**Task objective**
Using the listing below, keep only the lines with the word "light" and copy them.

**Data**
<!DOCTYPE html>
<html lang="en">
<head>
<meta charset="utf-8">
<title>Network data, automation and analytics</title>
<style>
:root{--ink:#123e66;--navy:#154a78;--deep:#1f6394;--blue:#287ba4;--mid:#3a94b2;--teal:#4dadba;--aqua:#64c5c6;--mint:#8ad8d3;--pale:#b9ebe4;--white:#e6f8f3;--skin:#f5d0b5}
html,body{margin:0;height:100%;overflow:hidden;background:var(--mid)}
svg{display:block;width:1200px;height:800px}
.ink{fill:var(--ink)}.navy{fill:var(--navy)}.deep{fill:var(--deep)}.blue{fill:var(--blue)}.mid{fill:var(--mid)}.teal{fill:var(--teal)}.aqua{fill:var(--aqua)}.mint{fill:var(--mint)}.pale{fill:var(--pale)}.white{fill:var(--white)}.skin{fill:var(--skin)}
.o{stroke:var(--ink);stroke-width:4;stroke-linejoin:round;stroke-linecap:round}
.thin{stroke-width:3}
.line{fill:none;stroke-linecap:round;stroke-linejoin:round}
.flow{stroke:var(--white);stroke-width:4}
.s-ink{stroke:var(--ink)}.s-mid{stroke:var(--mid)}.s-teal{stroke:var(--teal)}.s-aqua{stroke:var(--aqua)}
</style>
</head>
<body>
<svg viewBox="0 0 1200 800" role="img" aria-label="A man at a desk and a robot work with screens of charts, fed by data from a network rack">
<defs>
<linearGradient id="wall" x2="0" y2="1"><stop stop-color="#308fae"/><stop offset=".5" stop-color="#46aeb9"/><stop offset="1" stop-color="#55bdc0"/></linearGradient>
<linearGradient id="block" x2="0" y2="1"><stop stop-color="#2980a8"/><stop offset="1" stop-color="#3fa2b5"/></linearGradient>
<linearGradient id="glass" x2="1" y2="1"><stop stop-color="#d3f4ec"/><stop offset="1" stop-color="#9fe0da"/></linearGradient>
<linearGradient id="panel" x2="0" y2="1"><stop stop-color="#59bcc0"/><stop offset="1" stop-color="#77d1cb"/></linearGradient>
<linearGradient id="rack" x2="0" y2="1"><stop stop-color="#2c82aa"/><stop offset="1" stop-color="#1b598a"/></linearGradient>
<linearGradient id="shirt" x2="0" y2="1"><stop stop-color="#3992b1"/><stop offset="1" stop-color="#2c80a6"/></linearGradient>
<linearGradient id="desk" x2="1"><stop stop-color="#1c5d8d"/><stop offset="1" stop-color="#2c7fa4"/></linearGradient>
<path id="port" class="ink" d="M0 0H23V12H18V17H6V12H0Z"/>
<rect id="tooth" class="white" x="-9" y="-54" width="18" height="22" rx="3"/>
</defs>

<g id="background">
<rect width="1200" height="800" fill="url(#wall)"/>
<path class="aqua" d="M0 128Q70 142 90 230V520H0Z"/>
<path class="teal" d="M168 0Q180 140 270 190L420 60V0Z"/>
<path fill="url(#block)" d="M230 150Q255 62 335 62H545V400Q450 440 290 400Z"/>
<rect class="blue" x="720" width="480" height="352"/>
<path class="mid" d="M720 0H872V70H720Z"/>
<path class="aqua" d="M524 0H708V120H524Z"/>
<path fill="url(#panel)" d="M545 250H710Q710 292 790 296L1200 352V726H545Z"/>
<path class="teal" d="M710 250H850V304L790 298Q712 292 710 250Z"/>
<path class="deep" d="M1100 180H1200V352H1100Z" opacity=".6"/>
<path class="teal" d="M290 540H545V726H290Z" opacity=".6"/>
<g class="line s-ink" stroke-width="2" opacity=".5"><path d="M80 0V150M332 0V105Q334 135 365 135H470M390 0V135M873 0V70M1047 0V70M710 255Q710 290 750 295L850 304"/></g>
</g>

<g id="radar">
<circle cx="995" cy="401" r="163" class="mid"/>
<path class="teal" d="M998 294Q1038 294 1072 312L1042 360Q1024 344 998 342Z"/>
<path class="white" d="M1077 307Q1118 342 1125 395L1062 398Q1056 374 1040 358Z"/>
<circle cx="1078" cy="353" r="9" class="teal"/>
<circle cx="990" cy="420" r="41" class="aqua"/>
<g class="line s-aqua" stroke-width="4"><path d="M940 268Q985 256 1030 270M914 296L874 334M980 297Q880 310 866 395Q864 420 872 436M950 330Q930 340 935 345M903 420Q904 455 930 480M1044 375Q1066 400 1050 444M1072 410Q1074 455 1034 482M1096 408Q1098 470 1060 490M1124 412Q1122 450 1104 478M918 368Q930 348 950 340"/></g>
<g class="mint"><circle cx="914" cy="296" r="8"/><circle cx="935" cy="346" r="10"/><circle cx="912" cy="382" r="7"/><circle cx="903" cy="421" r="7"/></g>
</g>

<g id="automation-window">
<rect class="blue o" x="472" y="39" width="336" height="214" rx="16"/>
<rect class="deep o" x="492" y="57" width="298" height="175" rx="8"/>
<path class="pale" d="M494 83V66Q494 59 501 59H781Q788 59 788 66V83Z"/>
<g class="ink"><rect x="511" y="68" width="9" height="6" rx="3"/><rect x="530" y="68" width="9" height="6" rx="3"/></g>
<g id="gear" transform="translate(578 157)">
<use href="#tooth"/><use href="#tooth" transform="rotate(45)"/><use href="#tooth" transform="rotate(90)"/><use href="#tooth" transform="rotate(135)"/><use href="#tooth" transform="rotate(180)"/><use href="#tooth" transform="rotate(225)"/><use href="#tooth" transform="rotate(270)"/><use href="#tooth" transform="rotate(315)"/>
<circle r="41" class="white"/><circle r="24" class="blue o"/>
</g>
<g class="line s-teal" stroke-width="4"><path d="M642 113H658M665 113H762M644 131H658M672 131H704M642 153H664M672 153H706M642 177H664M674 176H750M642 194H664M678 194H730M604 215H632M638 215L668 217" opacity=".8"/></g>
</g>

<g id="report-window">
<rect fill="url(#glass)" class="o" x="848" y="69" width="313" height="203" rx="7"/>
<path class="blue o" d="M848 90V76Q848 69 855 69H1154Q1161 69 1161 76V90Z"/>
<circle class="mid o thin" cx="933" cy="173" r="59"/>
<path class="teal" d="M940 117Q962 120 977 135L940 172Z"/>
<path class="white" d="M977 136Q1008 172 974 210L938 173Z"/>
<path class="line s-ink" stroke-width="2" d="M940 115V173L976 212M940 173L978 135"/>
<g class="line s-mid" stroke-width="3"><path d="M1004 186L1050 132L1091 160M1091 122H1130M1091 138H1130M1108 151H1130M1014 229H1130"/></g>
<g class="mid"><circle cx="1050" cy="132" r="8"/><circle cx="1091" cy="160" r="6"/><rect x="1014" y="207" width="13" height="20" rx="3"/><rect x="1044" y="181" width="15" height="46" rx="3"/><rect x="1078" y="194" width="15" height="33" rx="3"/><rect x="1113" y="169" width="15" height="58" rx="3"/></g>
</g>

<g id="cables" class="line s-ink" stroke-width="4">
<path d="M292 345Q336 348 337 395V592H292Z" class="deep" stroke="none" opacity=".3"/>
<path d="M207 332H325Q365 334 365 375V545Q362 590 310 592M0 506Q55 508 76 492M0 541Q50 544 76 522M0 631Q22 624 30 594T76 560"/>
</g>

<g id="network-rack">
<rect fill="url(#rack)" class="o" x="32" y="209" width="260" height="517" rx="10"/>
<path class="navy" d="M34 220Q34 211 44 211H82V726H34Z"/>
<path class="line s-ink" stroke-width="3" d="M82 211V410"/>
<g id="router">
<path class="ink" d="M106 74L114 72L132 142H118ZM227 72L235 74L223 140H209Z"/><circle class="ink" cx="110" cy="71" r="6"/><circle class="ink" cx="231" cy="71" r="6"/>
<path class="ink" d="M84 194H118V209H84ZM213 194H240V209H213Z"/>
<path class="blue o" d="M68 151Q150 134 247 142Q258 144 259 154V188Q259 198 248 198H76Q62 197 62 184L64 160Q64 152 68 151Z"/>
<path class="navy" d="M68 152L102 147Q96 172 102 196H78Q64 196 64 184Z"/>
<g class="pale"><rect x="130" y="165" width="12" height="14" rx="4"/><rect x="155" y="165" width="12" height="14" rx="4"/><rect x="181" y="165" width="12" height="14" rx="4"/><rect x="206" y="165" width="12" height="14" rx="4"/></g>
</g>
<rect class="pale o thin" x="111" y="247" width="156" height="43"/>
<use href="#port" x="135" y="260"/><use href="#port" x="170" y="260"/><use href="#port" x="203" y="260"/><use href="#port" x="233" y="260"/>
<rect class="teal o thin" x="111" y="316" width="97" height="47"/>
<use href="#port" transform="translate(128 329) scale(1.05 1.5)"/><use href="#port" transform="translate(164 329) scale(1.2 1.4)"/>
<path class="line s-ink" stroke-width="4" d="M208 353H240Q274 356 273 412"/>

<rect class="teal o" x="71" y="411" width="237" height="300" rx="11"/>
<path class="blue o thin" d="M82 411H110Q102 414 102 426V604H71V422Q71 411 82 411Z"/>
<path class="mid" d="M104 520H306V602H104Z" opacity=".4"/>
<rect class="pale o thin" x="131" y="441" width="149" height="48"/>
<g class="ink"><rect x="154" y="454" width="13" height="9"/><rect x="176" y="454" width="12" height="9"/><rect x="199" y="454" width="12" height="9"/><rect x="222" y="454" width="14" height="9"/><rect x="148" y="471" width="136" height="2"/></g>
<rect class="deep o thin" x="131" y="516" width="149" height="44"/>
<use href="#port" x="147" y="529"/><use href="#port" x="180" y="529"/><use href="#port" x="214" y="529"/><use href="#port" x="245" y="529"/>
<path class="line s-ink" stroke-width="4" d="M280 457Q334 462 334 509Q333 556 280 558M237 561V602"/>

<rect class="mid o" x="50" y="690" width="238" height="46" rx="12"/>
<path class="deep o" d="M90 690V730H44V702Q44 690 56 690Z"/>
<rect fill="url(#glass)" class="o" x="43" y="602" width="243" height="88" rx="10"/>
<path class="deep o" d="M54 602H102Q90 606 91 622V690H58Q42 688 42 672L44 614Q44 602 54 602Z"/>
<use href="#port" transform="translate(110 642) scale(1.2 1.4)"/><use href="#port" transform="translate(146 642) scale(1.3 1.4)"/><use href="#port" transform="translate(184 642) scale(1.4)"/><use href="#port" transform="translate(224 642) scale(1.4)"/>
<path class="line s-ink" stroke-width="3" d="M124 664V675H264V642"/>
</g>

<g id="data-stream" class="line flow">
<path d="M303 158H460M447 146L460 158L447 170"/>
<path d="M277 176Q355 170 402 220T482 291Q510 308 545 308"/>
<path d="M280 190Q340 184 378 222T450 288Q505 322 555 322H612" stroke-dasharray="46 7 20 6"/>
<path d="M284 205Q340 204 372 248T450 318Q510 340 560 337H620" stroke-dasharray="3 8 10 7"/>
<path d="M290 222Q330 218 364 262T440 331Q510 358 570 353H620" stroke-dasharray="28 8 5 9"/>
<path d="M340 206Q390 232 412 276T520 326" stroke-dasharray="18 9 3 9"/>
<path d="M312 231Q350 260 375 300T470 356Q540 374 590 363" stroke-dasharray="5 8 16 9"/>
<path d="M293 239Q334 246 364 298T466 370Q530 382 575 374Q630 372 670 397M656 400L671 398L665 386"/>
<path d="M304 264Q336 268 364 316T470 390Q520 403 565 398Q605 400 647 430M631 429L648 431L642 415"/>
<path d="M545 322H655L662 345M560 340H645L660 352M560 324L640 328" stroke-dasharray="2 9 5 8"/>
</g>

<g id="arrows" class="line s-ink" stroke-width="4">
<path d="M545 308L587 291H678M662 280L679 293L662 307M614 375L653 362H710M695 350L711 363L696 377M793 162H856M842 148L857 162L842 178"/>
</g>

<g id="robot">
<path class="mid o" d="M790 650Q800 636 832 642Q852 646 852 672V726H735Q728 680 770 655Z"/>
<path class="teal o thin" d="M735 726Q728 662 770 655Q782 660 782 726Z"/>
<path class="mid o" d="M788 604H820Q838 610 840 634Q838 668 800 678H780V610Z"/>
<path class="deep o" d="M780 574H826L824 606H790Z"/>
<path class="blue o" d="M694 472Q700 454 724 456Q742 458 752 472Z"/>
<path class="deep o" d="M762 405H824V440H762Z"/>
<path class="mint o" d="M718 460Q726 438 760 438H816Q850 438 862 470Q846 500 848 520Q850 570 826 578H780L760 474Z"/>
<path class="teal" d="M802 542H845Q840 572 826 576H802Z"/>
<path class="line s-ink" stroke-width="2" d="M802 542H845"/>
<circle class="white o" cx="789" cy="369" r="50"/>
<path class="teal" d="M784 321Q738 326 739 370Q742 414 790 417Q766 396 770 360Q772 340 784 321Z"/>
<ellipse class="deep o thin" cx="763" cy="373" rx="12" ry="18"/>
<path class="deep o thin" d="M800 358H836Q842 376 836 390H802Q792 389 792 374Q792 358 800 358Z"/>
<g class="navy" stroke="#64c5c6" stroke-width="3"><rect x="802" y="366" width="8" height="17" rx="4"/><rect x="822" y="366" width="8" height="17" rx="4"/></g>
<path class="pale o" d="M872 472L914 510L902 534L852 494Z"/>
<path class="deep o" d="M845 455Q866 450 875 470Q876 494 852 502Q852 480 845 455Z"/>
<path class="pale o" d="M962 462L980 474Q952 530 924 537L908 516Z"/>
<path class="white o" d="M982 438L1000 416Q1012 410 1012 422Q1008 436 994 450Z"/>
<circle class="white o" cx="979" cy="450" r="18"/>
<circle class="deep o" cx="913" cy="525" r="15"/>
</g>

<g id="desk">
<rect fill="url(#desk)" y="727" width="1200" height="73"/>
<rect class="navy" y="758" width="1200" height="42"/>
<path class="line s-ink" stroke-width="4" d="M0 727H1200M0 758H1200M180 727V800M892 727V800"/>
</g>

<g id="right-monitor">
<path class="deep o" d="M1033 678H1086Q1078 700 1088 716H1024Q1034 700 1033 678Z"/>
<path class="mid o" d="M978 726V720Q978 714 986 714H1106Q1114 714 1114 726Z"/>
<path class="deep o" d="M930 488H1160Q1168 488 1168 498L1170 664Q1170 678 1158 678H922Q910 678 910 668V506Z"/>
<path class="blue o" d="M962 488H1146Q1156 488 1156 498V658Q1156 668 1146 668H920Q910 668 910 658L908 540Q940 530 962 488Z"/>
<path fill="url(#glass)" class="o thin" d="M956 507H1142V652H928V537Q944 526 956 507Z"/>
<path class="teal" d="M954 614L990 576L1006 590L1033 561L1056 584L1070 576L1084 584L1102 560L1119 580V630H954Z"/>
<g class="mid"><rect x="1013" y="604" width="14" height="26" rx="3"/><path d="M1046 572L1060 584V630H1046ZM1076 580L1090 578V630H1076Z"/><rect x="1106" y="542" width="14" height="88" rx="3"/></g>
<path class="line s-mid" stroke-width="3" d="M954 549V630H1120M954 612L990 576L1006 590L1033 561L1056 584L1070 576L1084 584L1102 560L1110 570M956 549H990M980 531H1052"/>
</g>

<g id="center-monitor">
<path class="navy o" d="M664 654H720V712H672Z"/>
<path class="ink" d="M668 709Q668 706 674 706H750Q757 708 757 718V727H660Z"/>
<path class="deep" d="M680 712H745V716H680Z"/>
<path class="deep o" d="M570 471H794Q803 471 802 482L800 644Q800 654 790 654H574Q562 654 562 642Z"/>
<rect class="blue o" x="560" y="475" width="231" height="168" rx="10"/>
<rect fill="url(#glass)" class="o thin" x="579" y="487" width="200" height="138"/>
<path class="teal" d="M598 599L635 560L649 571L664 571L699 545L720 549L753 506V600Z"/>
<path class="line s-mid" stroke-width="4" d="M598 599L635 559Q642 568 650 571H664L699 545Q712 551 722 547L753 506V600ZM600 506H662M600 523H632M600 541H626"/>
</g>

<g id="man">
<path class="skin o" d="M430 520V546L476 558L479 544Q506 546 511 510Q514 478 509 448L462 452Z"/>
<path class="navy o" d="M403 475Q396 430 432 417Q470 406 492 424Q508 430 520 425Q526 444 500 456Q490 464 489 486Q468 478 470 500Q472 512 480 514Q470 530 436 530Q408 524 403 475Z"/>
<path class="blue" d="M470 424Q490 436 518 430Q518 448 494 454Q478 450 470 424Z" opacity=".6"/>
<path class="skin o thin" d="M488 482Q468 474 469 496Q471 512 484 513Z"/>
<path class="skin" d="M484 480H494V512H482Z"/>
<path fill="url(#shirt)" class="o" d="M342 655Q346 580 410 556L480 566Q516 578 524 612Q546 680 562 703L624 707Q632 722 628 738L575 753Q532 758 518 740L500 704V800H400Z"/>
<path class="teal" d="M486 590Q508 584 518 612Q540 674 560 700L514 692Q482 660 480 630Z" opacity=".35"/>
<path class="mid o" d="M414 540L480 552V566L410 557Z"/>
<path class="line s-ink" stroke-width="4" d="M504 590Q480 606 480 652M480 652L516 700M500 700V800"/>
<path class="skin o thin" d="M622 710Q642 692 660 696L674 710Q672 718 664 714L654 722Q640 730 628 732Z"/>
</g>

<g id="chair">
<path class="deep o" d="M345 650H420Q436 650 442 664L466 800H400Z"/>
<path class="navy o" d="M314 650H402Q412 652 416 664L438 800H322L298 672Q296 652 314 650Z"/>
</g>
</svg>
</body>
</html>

---

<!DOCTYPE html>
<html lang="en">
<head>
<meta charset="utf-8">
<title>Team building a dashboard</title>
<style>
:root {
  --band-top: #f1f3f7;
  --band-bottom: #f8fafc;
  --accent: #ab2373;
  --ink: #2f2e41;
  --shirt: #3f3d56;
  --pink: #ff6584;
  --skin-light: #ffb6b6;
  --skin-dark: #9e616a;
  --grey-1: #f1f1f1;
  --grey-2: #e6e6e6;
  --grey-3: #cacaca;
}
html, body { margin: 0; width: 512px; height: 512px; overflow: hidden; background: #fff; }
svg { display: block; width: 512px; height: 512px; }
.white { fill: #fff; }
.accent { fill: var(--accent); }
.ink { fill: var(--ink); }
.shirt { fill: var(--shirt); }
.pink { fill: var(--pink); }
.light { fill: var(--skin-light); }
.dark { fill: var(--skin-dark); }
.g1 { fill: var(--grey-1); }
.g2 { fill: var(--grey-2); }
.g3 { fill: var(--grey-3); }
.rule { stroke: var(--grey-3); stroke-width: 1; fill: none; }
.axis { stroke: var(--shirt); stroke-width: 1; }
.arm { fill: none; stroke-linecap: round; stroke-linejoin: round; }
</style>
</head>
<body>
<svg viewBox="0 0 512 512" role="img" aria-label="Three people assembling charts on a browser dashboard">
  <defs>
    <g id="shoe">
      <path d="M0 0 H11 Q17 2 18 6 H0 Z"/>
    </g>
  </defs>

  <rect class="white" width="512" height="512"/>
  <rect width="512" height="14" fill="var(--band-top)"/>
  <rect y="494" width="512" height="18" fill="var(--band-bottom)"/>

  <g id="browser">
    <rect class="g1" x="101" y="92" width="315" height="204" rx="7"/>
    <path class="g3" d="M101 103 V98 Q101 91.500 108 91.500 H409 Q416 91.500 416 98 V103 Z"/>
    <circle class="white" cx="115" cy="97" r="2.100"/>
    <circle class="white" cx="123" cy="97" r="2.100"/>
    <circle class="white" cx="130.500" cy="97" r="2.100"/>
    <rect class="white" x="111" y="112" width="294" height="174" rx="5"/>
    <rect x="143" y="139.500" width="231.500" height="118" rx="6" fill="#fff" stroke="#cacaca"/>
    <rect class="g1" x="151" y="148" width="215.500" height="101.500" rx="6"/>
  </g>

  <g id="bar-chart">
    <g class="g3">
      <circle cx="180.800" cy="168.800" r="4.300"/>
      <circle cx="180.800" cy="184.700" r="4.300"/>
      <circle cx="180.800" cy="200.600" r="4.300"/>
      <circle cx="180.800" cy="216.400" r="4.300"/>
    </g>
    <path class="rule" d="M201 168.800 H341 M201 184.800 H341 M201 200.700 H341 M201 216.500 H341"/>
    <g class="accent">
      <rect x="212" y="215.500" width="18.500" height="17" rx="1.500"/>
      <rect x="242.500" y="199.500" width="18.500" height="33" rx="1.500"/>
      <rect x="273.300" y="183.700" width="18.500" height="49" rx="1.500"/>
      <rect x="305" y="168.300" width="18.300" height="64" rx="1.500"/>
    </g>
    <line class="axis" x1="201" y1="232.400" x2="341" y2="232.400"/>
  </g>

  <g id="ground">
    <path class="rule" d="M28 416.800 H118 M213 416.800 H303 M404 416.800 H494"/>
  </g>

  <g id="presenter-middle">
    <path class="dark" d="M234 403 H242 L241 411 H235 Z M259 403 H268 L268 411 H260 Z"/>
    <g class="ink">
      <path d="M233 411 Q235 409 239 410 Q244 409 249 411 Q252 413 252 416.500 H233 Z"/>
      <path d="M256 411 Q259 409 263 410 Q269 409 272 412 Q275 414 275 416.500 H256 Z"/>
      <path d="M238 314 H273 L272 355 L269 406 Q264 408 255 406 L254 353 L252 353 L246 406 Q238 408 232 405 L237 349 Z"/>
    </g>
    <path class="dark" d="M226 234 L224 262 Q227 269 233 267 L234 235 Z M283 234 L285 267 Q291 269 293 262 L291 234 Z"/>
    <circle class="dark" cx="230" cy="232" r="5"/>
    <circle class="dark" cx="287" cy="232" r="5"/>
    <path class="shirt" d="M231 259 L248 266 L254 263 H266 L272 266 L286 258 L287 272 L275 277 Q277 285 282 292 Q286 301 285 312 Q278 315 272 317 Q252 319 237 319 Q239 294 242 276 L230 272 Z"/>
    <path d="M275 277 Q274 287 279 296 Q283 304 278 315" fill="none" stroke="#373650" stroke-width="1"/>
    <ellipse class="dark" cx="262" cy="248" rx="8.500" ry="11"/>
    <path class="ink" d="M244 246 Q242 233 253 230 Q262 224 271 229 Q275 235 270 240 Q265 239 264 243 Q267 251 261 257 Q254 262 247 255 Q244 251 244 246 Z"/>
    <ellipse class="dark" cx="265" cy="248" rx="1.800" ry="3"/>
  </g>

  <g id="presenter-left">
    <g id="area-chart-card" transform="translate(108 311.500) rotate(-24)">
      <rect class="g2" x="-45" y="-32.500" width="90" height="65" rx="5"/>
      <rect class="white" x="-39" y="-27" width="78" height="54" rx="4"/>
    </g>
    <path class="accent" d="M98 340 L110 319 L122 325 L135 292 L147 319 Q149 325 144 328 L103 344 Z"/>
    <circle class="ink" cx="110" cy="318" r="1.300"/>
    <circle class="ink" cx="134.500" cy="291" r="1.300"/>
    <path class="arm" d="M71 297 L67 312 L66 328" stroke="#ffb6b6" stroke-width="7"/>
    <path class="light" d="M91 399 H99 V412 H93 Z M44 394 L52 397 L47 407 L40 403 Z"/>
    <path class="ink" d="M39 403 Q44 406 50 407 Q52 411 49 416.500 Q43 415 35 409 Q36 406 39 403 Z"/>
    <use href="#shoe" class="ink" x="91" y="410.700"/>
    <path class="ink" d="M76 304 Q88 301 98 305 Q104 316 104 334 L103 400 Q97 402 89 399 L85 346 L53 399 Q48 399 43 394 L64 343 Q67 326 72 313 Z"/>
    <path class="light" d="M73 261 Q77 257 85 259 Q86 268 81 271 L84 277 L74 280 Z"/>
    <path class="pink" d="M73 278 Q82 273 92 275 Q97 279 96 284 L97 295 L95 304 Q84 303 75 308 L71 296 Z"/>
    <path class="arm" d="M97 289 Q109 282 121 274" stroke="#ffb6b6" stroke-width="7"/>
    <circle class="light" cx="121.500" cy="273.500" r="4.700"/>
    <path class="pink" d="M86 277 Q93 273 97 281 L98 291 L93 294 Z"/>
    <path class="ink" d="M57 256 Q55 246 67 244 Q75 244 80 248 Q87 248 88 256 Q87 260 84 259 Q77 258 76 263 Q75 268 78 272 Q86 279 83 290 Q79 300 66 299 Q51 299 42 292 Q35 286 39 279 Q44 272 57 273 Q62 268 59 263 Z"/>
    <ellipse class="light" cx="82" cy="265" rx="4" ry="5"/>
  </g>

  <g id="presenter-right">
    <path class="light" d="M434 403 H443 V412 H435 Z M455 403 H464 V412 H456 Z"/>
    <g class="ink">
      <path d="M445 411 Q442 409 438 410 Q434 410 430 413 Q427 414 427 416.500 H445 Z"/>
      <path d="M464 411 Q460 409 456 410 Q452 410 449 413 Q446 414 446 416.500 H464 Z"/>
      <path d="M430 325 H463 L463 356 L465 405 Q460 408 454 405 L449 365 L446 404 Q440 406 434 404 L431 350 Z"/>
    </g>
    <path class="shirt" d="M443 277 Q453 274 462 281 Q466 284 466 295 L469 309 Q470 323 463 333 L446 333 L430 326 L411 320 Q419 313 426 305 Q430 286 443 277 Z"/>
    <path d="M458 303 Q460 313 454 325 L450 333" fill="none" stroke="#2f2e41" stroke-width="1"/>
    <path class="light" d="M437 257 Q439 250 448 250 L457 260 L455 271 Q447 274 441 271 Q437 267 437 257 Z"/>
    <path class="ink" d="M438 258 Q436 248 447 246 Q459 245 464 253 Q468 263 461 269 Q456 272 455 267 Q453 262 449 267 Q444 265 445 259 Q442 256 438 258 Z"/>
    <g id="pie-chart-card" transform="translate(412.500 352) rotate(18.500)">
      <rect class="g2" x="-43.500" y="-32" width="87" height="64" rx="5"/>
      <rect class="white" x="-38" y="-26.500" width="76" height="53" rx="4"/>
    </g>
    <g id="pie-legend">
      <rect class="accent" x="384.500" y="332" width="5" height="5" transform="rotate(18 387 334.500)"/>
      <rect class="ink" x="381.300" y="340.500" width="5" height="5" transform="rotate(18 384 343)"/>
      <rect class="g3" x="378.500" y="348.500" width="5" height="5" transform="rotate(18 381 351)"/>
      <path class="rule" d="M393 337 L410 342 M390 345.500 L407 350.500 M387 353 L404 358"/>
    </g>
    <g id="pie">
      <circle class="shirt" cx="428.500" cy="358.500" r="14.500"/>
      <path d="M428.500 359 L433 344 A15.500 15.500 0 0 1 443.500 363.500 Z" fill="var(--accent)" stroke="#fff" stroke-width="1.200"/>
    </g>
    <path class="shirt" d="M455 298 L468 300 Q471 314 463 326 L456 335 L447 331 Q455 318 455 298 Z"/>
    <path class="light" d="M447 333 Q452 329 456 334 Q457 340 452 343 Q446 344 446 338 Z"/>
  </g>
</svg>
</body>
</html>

**Task output**
  --skin-light: #ffb6b6;
.light { fill: var(--skin-light); }
    <path class="light" d="M91 399 H99 V412 H93 Z M44 394 L52 397 L47 407 L40 403 Z"/>
    <path class="light" d="M73 261 Q77 257 85 259 Q86 268 81 271 L84 277 L74 280 Z"/>
    <circle class="light" cx="121.500" cy="273.500" r="4.700"/>
    <ellipse class="light" cx="82" cy="265" rx="4" ry="5"/>
    <path class="light" d="M434 403 H443 V412 H435 Z M455 403 H464 V412 H456 Z"/>
    <path class="light" d="M437 257 Q439 250 448 250 L457 260 L455 271 Q447 274 441 271 Q437 267 437 257 Z"/>
    <path class="light" d="M447 333 Q452 329 456 334 Q457 340 452 343 Q446 344 446 338 Z"/>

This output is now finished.